> _Entries provided_
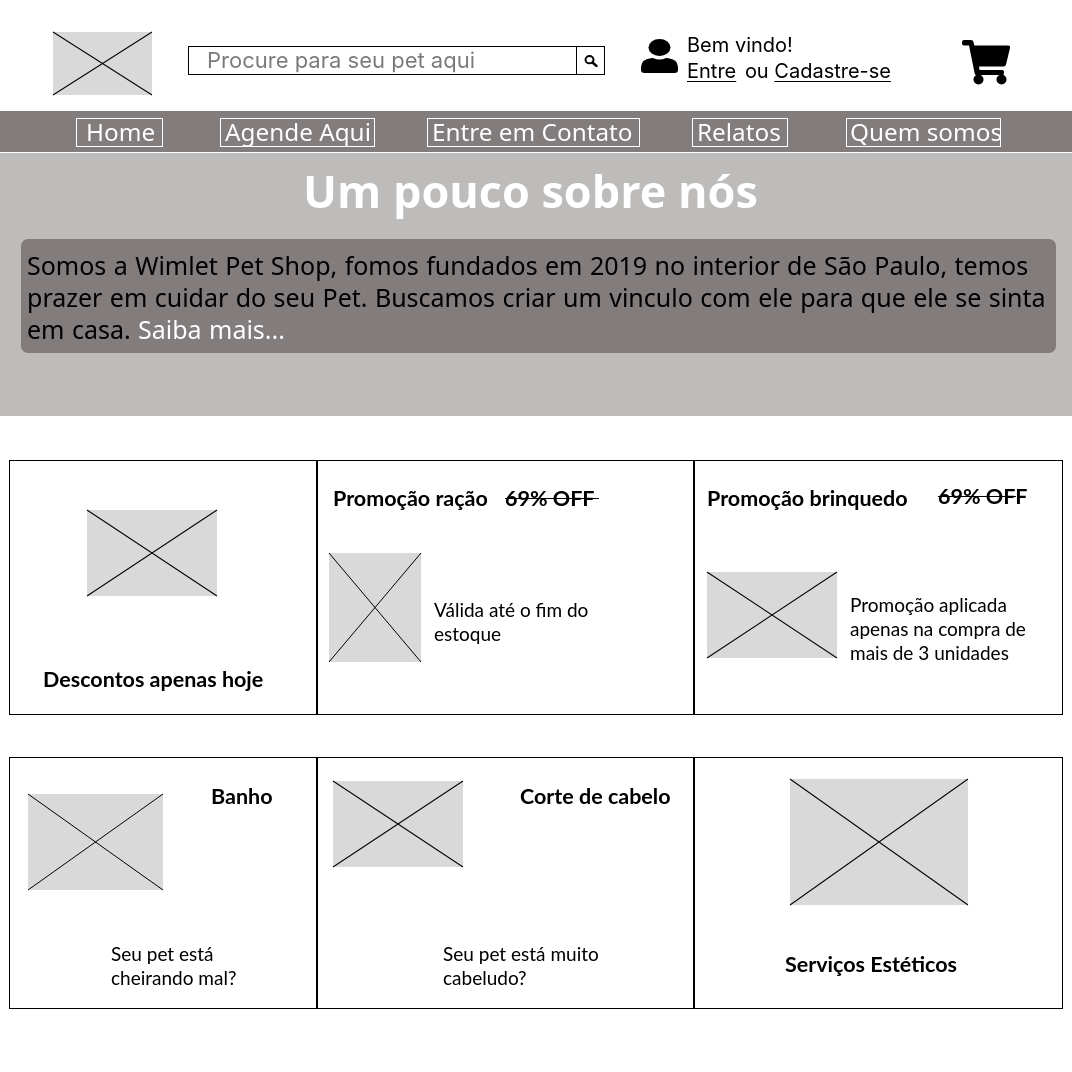
<!DOCTYPE html>
<html lang="pt-BR">
<head>
<meta charset="utf-8">
<title>Wimlet Pet Shop</title>
<style>
:root {
  --ink: #000;
  --paper: #fff;
  --bar: #837c7c;
  --band: #bdbcba;
  --placeholder: #d9d9d9;
  --hint: #7b7979;
}
* { box-sizing: border-box; margin: 0; padding: 0; }
html, body { width: 1072px; height: 1072px; overflow: hidden; background: var(--paper); color: var(--ink); }
a { color: inherit; }
svg { display: block; flex: none; }
.defs { position: absolute; width: 0; height: 0; }
.placeholder { background: var(--placeholder); width: var(--w); height: var(--h); overflow: visible; }

.top { display: flex; align-items: flex-start; height: 111px; padding: 0 62px 0 53px; font-family: Inter, sans-serif; }
.logo { --w: 99px; --h: 63px; margin-top: 32px; }
.search { display: flex; width: 417px; height: 29px; margin: 46px 0 0 36px; border: 1px solid var(--ink); }
.search-hint { flex: 1; padding-left: 18px; font-size: 22px; line-height: 27px; color: var(--hint); white-space: nowrap; }
.search-button { display: flex; align-items: center; justify-content: center; width: 28px; border-left: 1px solid var(--ink); }
.user-icon { margin: 39px 9px 0 36px; }
.welcome { margin-top: 32px; font-size: 20px; line-height: 26px; white-space: nowrap; }
.welcome a { text-underline-offset: 3px; text-decoration-thickness: 1px; }
.welcome .login { margin-right: 3px; }
.cart { margin: 40px 0 0 auto; }

.menu { display: grid; grid-template-columns: 144px 207px 265px 154px 155px; height: 42px; padding: 7px 0 0 76px; background: var(--bar); border-bottom: 1px solid var(--paper); font-family: "Noto Sans", sans-serif; }
.menu a { width: var(--w); height: 29px; padding-left: 4px; border: 1px solid var(--paper); color: var(--paper); font-size: 24.3px; line-height: 26px; text-decoration: none; white-space: nowrap; }
.menu .home { padding-left: 9px; }
.menu .about { padding-left: 3px; }

.intro { height: 263px; padding: 8px 16px 0 21px; background: var(--band); font-family: "Noto Sans", sans-serif; }
.intro h1 { padding-left: 282px; color: var(--paper); font-size: 45px; line-height: 60px; font-weight: 700; white-space: nowrap; }
.intro p { height: 114px; margin-top: 18px; padding: 10px 0 0 6px; border-radius: 7px; background: var(--bar); font-size: 25px; line-height: 32px; word-spacing: 0.9px; white-space: nowrap; }
.intro p a { color: var(--paper); text-decoration: none; }

.cards { display: grid; grid-template-columns: 308px 377px 367px; width: 1054px; margin-left: 9px; border: 1px solid var(--ink); font-family: Lato, sans-serif; }
.promotions { height: 255px; margin-top: 44px; }
.services { height: 252px; margin-top: 42px; }
.card + .card { border: 0; }
.card, .card + .card:not(:last-child) { border-right: 2px solid var(--ink); }
.card h2 { font-size: 21.5px; line-height: 24px; font-weight: 700; white-space: nowrap; }
.card p { font-size: 19px; line-height: 24px; white-space: nowrap; }
.row { display: flex; align-items: flex-start; }
.offer { position: relative; font-size: 21.5px; line-height: 24px; font-weight: 700; white-space: nowrap; }
.offer::after { content: ""; position: absolute; left: 0; top: 12px; width: var(--strike); height: 1px; background: var(--ink); }

.today .placeholder { --w: 130px; --h: 86px; margin: 49px 0 0 77px; }
.today h2 { margin: 71px 0 0 33px; }

.food .heading { margin: 25px 0 0 15px; }
.food h2 { width: 157px; margin-right: 15px; }
.food .offer { --strike: 94px; }
.food .detail { margin: 43px 0 0 11px; gap: 13px; }
.food .placeholder { --w: 92px; --h: 109px; }
.food p { margin-top: 45px; }

.toys .heading { margin: 25px 0 0 12px; }
.toys h2 { width: 204px; margin-right: 27px; }
.toys .offer { --strike: 78px; margin-top: -2px; }
.toys .detail { margin: 62px 0 0 12px; gap: 13px; }
.toys .placeholder { --w: 130px; --h: 86px; }
.toys p { margin-top: 21px; }

.bath .heading { margin: 26px 0 0 18px; gap: 48px; }
.bath .placeholder { --w: 135px; --h: 96px; margin-top: 10px; }
.bath p { margin: 52px 0 0 101px; }

.haircut .heading { margin: 23px 0 0 15px; gap: 57px; }
.haircut .placeholder { --w: 130px; --h: 86px; }
.haircut h2 { margin-top: 3px; }
.haircut p { margin: 75px 0 0 125px; }

.beauty .placeholder { --w: 178px; --h: 126px; margin: 21px 0 0 95px; }
.beauty h2 { margin: 47px 0 0 90px; }
</style>
</head>
<body>
<svg class="defs" aria-hidden="true">
  <defs>
    <path id="cross" d="M0 0L10 10M10 0L0 10" fill="none" stroke="#000" stroke-width="1" vector-effect="non-scaling-stroke"/>
  </defs>
</svg>

<header class="top">
  <svg class="placeholder logo" viewBox="0 0 10 10" preserveAspectRatio="none" role="img" aria-label="Espaço para o logotipo"><use href="#cross"/></svg>
  <div class="search">
    <span class="search-hint">Procure para seu pet aqui</span>
    <span class="search-button">
      <svg width="14" height="12" viewBox="0 0 14 12" fill="none" stroke="#000" role="img" aria-label="Buscar">
        <ellipse cx="5.5" cy="4.7" rx="4" ry="3.6" stroke-width="2"/>
        <path d="M8.5 7.5L12.5 11" stroke-width="2.4" stroke-linecap="round"/>
      </svg>
    </span>
  </div>
  <svg class="user-icon" width="37" height="34" viewBox="0 0 37 34" aria-hidden="true">
    <ellipse cx="18.5" cy="8.5" rx="11" ry="8.5"/>
    <path d="M11 19H12Q18.500 22 25 19H26Q37 20 37 28V31Q37 34 33.500 34H3.500Q0 34 0 31V28Q0 20 11 19Z"/>
  </svg>
  <div class="welcome">
    Bem vindo!<br>
    <a class="login" href="#">Entre</a> ou <a href="#">Cadastre-se</a>
  </div>
  <svg class="cart" width="48" height="45" viewBox="0 0 48 45" role="img" aria-label="Carrinho">
    <path d="M2 0H9Q11 0 11.500 2L12.300 5.500H46Q48.500 5.500 48 8L44 24.500Q43.600 26.500 41.500 26.500H17L17.600 30H40Q42.500 30 42 32.500L41.500 35H14.500Q13 35 12.700 33.500L7 5.500H2Q0 5.500 0 3.500V2Q0 0 2 0Z"/>
    <circle cx="16.500" cy="39.500" r="5"/>
    <circle cx="39.500" cy="39.500" r="5"/>
  </svg>
</header>

<nav class="menu">
  <a class="home" href="#" style="--w:87px">Home</a>
  <a href="#" style="--w:155px">Agende Aqui</a>
  <a href="#" style="--w:213px">Entre em Contato</a>
  <a href="#" style="--w:96px">Relatos</a>
  <a class="about" href="#" style="--w:155px">Quem somos</a>
</nav>

<main>
  <section class="intro">
    <h1>Um pouco sobre nós</h1>
    <p>Somos a Wimlet Pet Shop, fomos fundados em 2019 no interior de São Paulo, temos<br>
      prazer em cuidar do seu Pet. Buscamos criar um vinculo com ele para que ele se sinta<br>
      em casa. <a href="#">Saiba mais...</a></p>
  </section>

  <section class="cards promotions">
    <article class="card today">
      <svg class="placeholder" viewBox="0 0 10 10" preserveAspectRatio="none" role="img" aria-label="Imagem dos descontos de hoje"><use href="#cross"/></svg>
      <h2>Descontos apenas hoje</h2>
    </article>
    <article class="card food">
      <div class="row heading">
        <h2>Promoção ração</h2>
        <span class="offer">69% OFF</span>
      </div>
      <div class="row detail">
        <svg class="placeholder" viewBox="0 0 10 10" preserveAspectRatio="none" role="img" aria-label="Imagem da ração"><use href="#cross"/></svg>
        <p>Válida até o fim do<br>estoque</p>
      </div>
    </article>
    <article class="card toys">
      <div class="row heading">
        <h2>Promoção brinquedo</h2>
        <span class="offer">69% OFF</span>
      </div>
      <div class="row detail">
        <svg class="placeholder" viewBox="0 0 10 10" preserveAspectRatio="none" role="img" aria-label="Imagem do brinquedo"><use href="#cross"/></svg>
        <p>Promoção aplicada<br>apenas na compra de<br>mais de 3 unidades</p>
      </div>
    </article>
  </section>

  <section class="cards services">
    <article class="card bath">
      <div class="row heading">
        <svg class="placeholder" viewBox="0 0 10 10" preserveAspectRatio="none" role="img" aria-label="Imagem do banho"><use href="#cross"/></svg>
        <h2>Banho</h2>
      </div>
      <p>Seu pet está<br>cheirando mal?</p>
    </article>
    <article class="card haircut">
      <div class="row heading">
        <svg class="placeholder" viewBox="0 0 10 10" preserveAspectRatio="none" role="img" aria-label="Imagem do corte de cabelo"><use href="#cross"/></svg>
        <h2>Corte de cabelo</h2>
      </div>
      <p>Seu pet está muito<br>cabeludo?</p>
    </article>
    <article class="card beauty">
      <svg class="placeholder" viewBox="0 0 10 10" preserveAspectRatio="none" role="img" aria-label="Imagem dos serviços estéticos"><use href="#cross"/></svg>
      <h2>Serviços Estéticos</h2>
    </article>
  </section>
</main>
</body>
</html>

> _Exercise objective_
I'd like the lines above from the one with "1072px; height: 1072px;" up to and including the one with "99px; --h: 63px;" copied exactly, with no other lines.

> _The answer_
html, body { width: 1072px; height: 1072px; overflow: hidden; background: var(--paper); color: var(--ink); }
a { color: inherit; }
svg { display: block; flex: none; }
.defs { position: absolute; width: 0; height: 0; }
.placeholder { background: var(--placeholder); width: var(--w); height: var(--h); overflow: visible; }

.top { display: flex; align-items: flex-start; height: 111px; padding: 0 62px 0 53px; font-family: Inter, sans-serif; }
.logo { --w: 99px; --h: 63px; margin-top: 32px; }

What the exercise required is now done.